The most commonly asked question I get is, should I buy gold or some other precious metal like silver or platinum? The main reasons for driving interest in gold, are advertisements, the increased price of gold, and fear.
There are a lot of commercials on TV and the radio, from companies that want to sell you gold. The main reason is, they are guaranteed to make a profit when they sell it to you, regardless whether the price goes up or down. They are not selling it to you at the pure spot price, because they have to mark it up to make a profit or they charge you various fees. Their commercials prey on your fear that the economy is going to collapse, and that money will be worthless. The secondary motivation they use is that they build the expectation that the price of gold will go up, benefiting you the buyer of it. If you want to sell your gold, you can sell it back to the company you bought it from, or some other entity, but they won’t give you the full market value of it- that is because they have to make a profit when they subsequently sell it.
Is gold or other precious metals good investments? They are if you buy low and sell high. However most people buy when the excitement is the greatest, when prices are at their highest, and then sell when it slumps. This is perhaps the riskiest time to buy gold and some other metals. The highest price gold ever reached was in September of 2011, when it hit $1,895 per ounce. This year the price per ounce has been bouncing pretty much between $1,600 – $1,800. 10 years ago it was only $400.
People that bought gold at $400, and sold it when it peaked at $1,895, earned about a 475% return on their money. That is really exciting, however now that it has been fluctuating within a couple hundred dollars of the peak, now is a nervous time to get into gold. Some might play it like a commodity, buy when it trickles down a little and sell when it pops up, or sell it short when prices get high, but even trained gold professionals don’t know when the best time to speculate like that is. Others may tell you to wait until it drops a lot, then buy in, but how do you know it might not drop more after you buy it. Or what if you bought gold 10 years ago, and watched it do nothing for a few years, and impatiently sold it before it started climbing when the recession hit.
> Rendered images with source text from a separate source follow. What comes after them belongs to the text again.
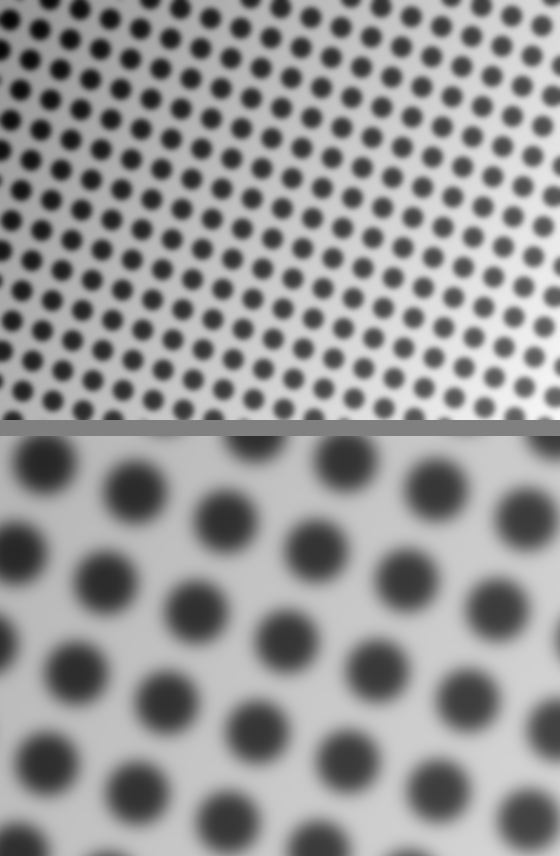
Top, the full canvas; bottom, a detail of the centre.
A WebGL 1 fragment shader for this pattern:

```glsl
precision highp float;

// Soft-focus grid of round dark dots, tilted, under light that grows to the lower right.

uniform vec2 u_resolution;

// Lengths are in canvas heights, except where given in pitches.
const float PITCH       = 0.07557;              // distance between dot centres
const float TILT        = 0.314159;             // clockwise grid rotation, radians
const vec2  ANCHOR      = vec2(0.6705, 0.7425); // centre of one dot
const float DOT_RADIUS  = 0.325;                // in pitches
const float EDGE_SOFT   = 0.07;                 // half width of the dot edge, in pitches
const float BLUR_SIGMA  = 0.085;                // focus blur, in pitches
const float TAP_STEP    = 0.8;                  // blur tap spacing, in sigmas

const float PAPER_LEVEL = 0.58;                 // paper grey at the top left
const float INK_DEPTH   = 0.57;                 // how much darker the dots are
const vec2  LIGHT_SLOPE = vec2(0.27, 0.12);     // brightening rightward and downward

// Dot coverage, 1 inside a dot, 0 on the paper.
float dotGrid(vec2 p) {
  float c = cos(TILT);
  float s = sin(TILT);
  vec2 fromAnchor = p - ANCHOR;
  vec2 grid = vec2(dot(fromAnchor, vec2(c, -s)), dot(fromAnchor, vec2(s, c))) / PITCH;
  float radius = length(fract(grid + 0.5) - 0.5);
  return 1.0 - smoothstep(DOT_RADIUS - EDGE_SOFT, DOT_RADIUS + EDGE_SOFT, radius);
}

// Gaussian blur of the grid; taps past the border repeat the border.
float blurredDots(vec2 p, vec2 canvas) {
  float sum = 0.0;
  float total = 0.0;
  for (int j = -3; j <= 3; j++) {
    for (int i = -3; i <= 3; i++) {
      vec2 tap = vec2(float(i), float(j)) * TAP_STEP;
      float weight = exp(-0.5 * dot(tap, tap));
      vec2 at = clamp(p + tap * BLUR_SIGMA * PITCH, vec2(0.0), canvas);
      sum += weight * dotGrid(at);
      total += weight;
    }
  }
  return sum / total;
}

void main() {
  vec2 uv = gl_FragCoord.xy / u_resolution;
  vec2 canvas = vec2(u_resolution.x / u_resolution.y, 1.0);

  // The light adds equally to paper and dots.
  float light = dot(LIGHT_SLOPE, vec2(uv.x, 1.0 - uv.y));
  float grey = PAPER_LEVEL + light - INK_DEPTH * blurredDots(uv * canvas, canvas);

  gl_FragColor = vec4(vec3(clamp(grey, 0.0, 1.0)), 1.0);
}
```
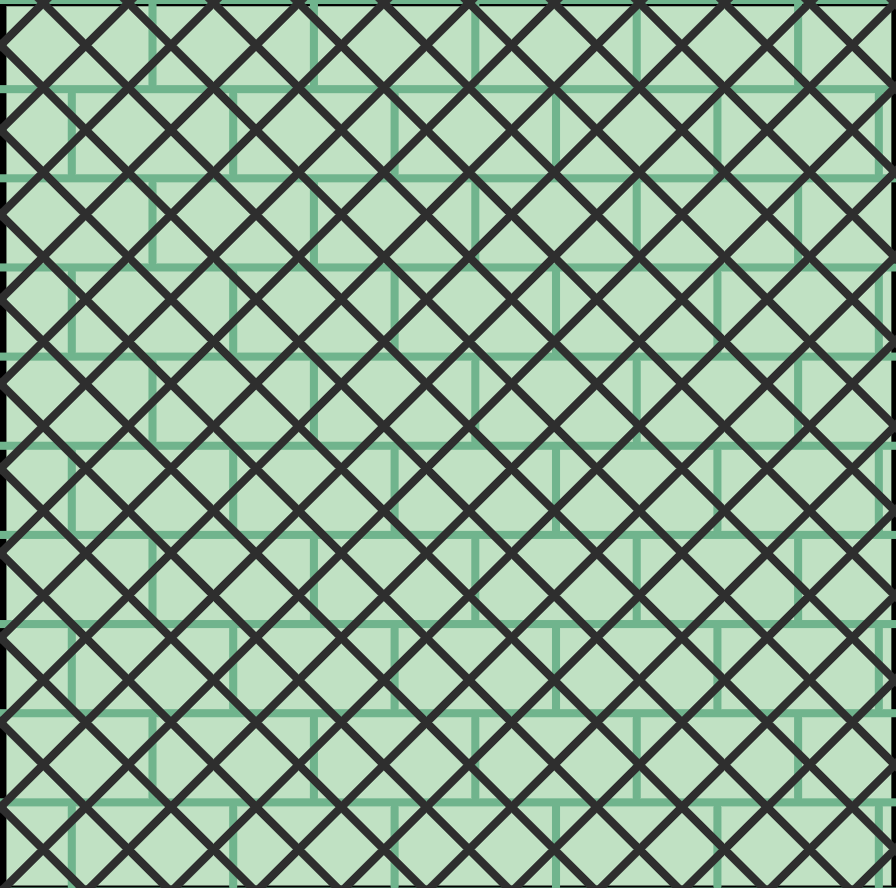
Reproduce this pattern procedurally as a Shadertoy shader.

```glsl
// Dark diagonal lattice over a pale green running-bond brick wall on black.

// Lengths are in canvas widths, measured from the top left corner.
const vec3 BRICK_COLOR   = vec3(0.753, 0.882, 0.765);
const vec3 MORTAR_COLOR  = vec3(0.439, 0.706, 0.553);
const vec3 LATTICE_COLOR = vec3(0.180, 0.180, 0.182);
const vec3 BACK_COLOR    = vec3(0.0);

const vec2 BRICK_PITCH   = vec2(0.18014, 0.0995);
const float BRICK_START  = 0.1702;   // first upright joint of the top row
const float MORTAR_WIDTH = 0.0090;

const vec2 LATTICE_PITCH  = vec2(0.09505, 0.09447);
const vec2 LATTICE_START  = vec2(0.0482, 0.0033);
const float LATTICE_WIDTH = 0.0091;

const vec2 PANEL_MIN = vec2(0.0072, 0.0070);
const vec2 PANEL_MAX = vec2(0.9948, 0.9883);

// Distance to the nearest whole number.
float toInteger(float t) {
    return abs(fract(t + 0.5) - 0.5);
}

// Signed distance to the rectangle holding the brick faces.
float panelDistance(vec2 p) {
    vec2 d = max(PANEL_MIN - p, p - PANEL_MAX);
    return max(d.x, d.y);
}

// Distance to the nearest mortar centre line; odd rows shift by half a brick.
float mortarDistance(vec2 p) {
    vec2 cell = vec2(p.x - BRICK_START, p.y) / BRICK_PITCH;
    cell.x += 0.5 * mod(floor(cell.y), 2.0);
    vec2 d = vec2(toInteger(cell.x), toInteger(cell.y)) * BRICK_PITCH;
    return min(d.x, d.y);
}

// Distance to the nearest of the two families of diagonal bars.
float latticeDistance(vec2 p) {
    vec2 cell = (p - LATTICE_START) / LATTICE_PITCH;
    float d = min(toInteger(cell.x + cell.y), toInteger(cell.x - cell.y));
    return d / length(1.0 / LATTICE_PITCH);
}

// Antialiased coverage of a signed distance.
float coverage(float d, float pixel) {
    return clamp(0.5 - d / pixel, 0.0, 1.0);
}

void mainImage(out vec4 fragColor, in vec2 fragCoord) {
    float pixel = 1.0 / iResolution.x;
    vec2 p = vec2(fragCoord.x, iResolution.y - fragCoord.y) * pixel;

    // Layers from back to front
    float panel = coverage(panelDistance(p), pixel);
    float mortar = coverage(mortarDistance(p) - 0.5 * MORTAR_WIDTH, pixel);
    float lattice = coverage(latticeDistance(p) - 0.5 * LATTICE_WIDTH, pixel);

    vec3 color = mix(BACK_COLOR, BRICK_COLOR, panel);
    color = mix(color, MORTAR_COLOR, mortar);
    color = mix(color, LATTICE_COLOR, lattice);
    fragColor = vec4(color, 1.0);
}
```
I watch some of the recession indicators, and post them every Friday here, on at Weekending Financial Scorecard. Some feel there are clear signs that we could go through another recession next year, and that would make gold prices go up, since recessions and inflation fears often are indicators. However, as we look back at many financial indicators over the last 10 years- some of the things financial experts always rely on haven’t always held true.
Some people remember when silver hit almost $50 an ounce in 1980 going from around $5 an ounce just a couple of years prior. It quickly dropped back to about $5 an ounce in a short time, and held there for about 15 years. Those that invested in silver late, and got out after it tumbled lost a lot of money. Now part of that run up was due to market manipulation, when the Hunt brothers tried to corner the market. I’m no expert, or conspiracy guy, but various forces unknown to the average investor like you and me could cause the price of metals to fluctuate these days, making it more difficult to know when to buy and sell. If you have gold and are considering selling it, you may want to read an article I previously wrote How to Sell Your Scrap Gold.
If you own various mutual funds, check out their statement of additional information for lists of the underlying stocks and bonds they hold. You may find that they are investing in the precious metal industry. Already you may be investing in gold and silver or other metals and not even know it. If you direct more of your money into precious metals, you could be increasing your exposure and your risk.
Do you have comments or questions, please comment below. Was this article helpful? If so, please like it on Facebook, Tweet about it on Twitter, or Share it on LinkedIn. The links at the top of the article are there for you to easily do it.